By Msgr. Joseph P. Calise
THE SECOND READING from St. Paul to the Philippians begins with the words, “Rejoice in the Lord always.”
These words are also the entrance antiphon for Mass today and give this day the name, “Gaudete Sunday” (The verse in Latin is “Gaudete in Domino semper”). This may seem like an interesting bit of trivia but in fact, it gives this Sunday its special character.

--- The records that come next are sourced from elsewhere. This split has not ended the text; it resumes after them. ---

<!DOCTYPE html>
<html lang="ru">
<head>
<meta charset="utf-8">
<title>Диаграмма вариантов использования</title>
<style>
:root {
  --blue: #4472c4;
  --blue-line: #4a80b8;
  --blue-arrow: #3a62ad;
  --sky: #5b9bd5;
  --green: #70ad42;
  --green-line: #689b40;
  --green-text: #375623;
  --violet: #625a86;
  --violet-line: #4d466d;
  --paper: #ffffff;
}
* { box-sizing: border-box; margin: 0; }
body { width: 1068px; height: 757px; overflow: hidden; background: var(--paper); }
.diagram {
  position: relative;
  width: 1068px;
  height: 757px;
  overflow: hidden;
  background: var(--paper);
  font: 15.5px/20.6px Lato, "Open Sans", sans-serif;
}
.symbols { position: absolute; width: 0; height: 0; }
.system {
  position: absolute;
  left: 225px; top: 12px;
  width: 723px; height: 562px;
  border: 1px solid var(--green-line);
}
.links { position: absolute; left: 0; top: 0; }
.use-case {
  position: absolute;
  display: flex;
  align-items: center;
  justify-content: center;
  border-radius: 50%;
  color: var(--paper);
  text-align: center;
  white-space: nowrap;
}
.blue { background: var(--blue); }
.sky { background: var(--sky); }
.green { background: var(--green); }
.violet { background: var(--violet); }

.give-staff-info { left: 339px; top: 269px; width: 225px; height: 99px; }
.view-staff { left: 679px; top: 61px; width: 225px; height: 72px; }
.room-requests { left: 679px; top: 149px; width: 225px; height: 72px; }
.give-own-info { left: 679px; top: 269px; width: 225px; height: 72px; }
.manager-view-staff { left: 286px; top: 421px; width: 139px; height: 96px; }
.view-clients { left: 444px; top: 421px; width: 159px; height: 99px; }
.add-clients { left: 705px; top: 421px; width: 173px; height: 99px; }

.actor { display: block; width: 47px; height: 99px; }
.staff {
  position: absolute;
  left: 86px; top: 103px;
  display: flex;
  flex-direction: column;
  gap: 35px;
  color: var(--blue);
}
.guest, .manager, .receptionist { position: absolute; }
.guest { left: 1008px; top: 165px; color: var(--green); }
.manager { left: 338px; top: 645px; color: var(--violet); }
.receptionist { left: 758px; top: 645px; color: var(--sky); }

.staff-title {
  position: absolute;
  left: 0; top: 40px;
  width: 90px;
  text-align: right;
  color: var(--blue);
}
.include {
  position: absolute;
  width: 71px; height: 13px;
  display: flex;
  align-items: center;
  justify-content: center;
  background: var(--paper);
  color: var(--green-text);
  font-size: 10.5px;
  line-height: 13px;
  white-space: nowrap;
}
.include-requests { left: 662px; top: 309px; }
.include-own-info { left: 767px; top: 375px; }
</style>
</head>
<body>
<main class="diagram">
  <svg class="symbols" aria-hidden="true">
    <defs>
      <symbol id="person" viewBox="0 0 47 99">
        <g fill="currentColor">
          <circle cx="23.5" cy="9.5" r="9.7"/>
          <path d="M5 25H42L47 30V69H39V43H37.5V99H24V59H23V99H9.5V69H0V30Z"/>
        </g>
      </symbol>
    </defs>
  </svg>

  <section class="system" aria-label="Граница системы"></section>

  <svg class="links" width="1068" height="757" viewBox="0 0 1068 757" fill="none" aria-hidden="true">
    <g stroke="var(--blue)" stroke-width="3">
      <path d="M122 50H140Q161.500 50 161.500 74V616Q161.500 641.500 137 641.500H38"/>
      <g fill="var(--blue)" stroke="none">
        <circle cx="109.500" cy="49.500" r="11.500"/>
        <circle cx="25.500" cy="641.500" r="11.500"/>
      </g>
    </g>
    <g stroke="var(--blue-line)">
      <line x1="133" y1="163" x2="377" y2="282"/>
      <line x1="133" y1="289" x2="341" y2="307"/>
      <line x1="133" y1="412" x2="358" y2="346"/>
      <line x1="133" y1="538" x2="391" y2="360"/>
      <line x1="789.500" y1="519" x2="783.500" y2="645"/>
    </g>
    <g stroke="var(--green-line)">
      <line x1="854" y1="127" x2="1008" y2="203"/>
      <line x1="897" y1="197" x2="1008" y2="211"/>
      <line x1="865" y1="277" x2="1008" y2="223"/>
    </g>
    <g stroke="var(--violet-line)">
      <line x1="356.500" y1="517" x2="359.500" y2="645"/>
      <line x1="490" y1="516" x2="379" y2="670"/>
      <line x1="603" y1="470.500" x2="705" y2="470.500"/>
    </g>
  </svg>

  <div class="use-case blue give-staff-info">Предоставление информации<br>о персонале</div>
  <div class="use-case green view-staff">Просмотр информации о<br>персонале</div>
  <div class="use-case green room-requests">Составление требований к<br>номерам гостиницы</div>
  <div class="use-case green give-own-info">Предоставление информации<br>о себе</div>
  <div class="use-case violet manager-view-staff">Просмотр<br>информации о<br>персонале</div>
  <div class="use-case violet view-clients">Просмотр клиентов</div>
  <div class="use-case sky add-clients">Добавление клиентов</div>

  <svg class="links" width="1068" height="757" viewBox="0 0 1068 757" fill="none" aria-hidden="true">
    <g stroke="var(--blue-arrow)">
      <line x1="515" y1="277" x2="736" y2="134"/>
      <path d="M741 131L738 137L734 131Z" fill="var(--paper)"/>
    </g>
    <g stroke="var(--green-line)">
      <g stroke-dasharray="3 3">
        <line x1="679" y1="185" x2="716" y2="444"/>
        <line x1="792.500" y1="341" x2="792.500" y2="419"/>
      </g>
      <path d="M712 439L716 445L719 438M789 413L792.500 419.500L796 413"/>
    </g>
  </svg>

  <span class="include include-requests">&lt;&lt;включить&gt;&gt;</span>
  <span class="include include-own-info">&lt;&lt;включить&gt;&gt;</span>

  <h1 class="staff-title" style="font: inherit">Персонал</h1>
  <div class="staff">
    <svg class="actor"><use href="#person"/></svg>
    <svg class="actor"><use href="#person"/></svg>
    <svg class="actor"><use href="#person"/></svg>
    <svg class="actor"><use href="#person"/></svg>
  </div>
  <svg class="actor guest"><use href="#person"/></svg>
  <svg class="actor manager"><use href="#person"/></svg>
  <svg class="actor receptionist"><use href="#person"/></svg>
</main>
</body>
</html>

Traditionally Advent, like Lent, is a time of preparation, a time of penance before the celebration of a major truth of our faith (obviously Advent prepares us for Christmas as Lent prepares us for Easter). Much of the penitential aspect of this season is lost amid all the hustle and bustle and joy of Christmas preparations. It is hard to think about penance while writing out Christmas cards and leaving wish lists for Santa.
Yet, like all children hoping to find something other than coal under the Christmas tree, we also know that we better be sure our name is on the nice – and not the naughty – list. There is much to rejoice about in this season, but there is also a message of great challenge to share in the joy.
This is certainly seen in the Gospel. The Gospel ends with the words, “He (John the Baptist) preached good news to the people.”
Penance Amid Joy
When we read the whole Gospel passage, however, that good news is the promise that One mightier than John is coming: One who would baptize with the Holy Spirit and fire, who would not only gather the wheat into his barn, but also throw the chaff into unquenchable fire.
With an intentional precision, John told each group what they had to do to prepare for that arrival: the crowds had to share with the poor, tax collectors had to stop collecting more than was fair and soldiers were called to act justly.
They were invited to enter into an examination of conscience and change of behavior to better prepare for this arrival. This is the good news.
To quote a hero of my childhood, Grumpy Smurf, “What’s so good about it?” It could be challenging and difficult.
Expectation and Commemoration
So, what is so good about this good news? Although the abiding spirit of the Scriptures today is the expectation that something wonderful is about to happen, they also remind us that we are commemorating something wonderful that has already taken place.
The prophet Zephaniah tells his people twice that the Lord, God is already in their midst. St. Paul encourages the Philippians to have no anxiety because the Lord is near.
The Church reminds us today that even though there is a penitential dimension to Advent, Christ has already been born in time, suffered, died, rose and is now seated at the Father’s right. He sent us the Spirit to help us as we prepare for the fulfillment of His promise to return.
The promise at the heart of our expectation is that Christ will come again. The good news is that He gives us day by day the grace we need to live, ready to meet Him again, face to face.
Advent reminds us that God keeps His promises and invites us to open our hearts to the grace He gives to welcome Him joyfully.
Readings for the Third Sunday of Advent
Zephaniah 3: 14-18a
Isaiah 12: 2-3, 4, 5-6
Philippians 4: 4-7
Luke 3: 10-18
Msgr. Calise is the pastor of St. Stanislaus Kostka and Transfiguration parish, Maspeth.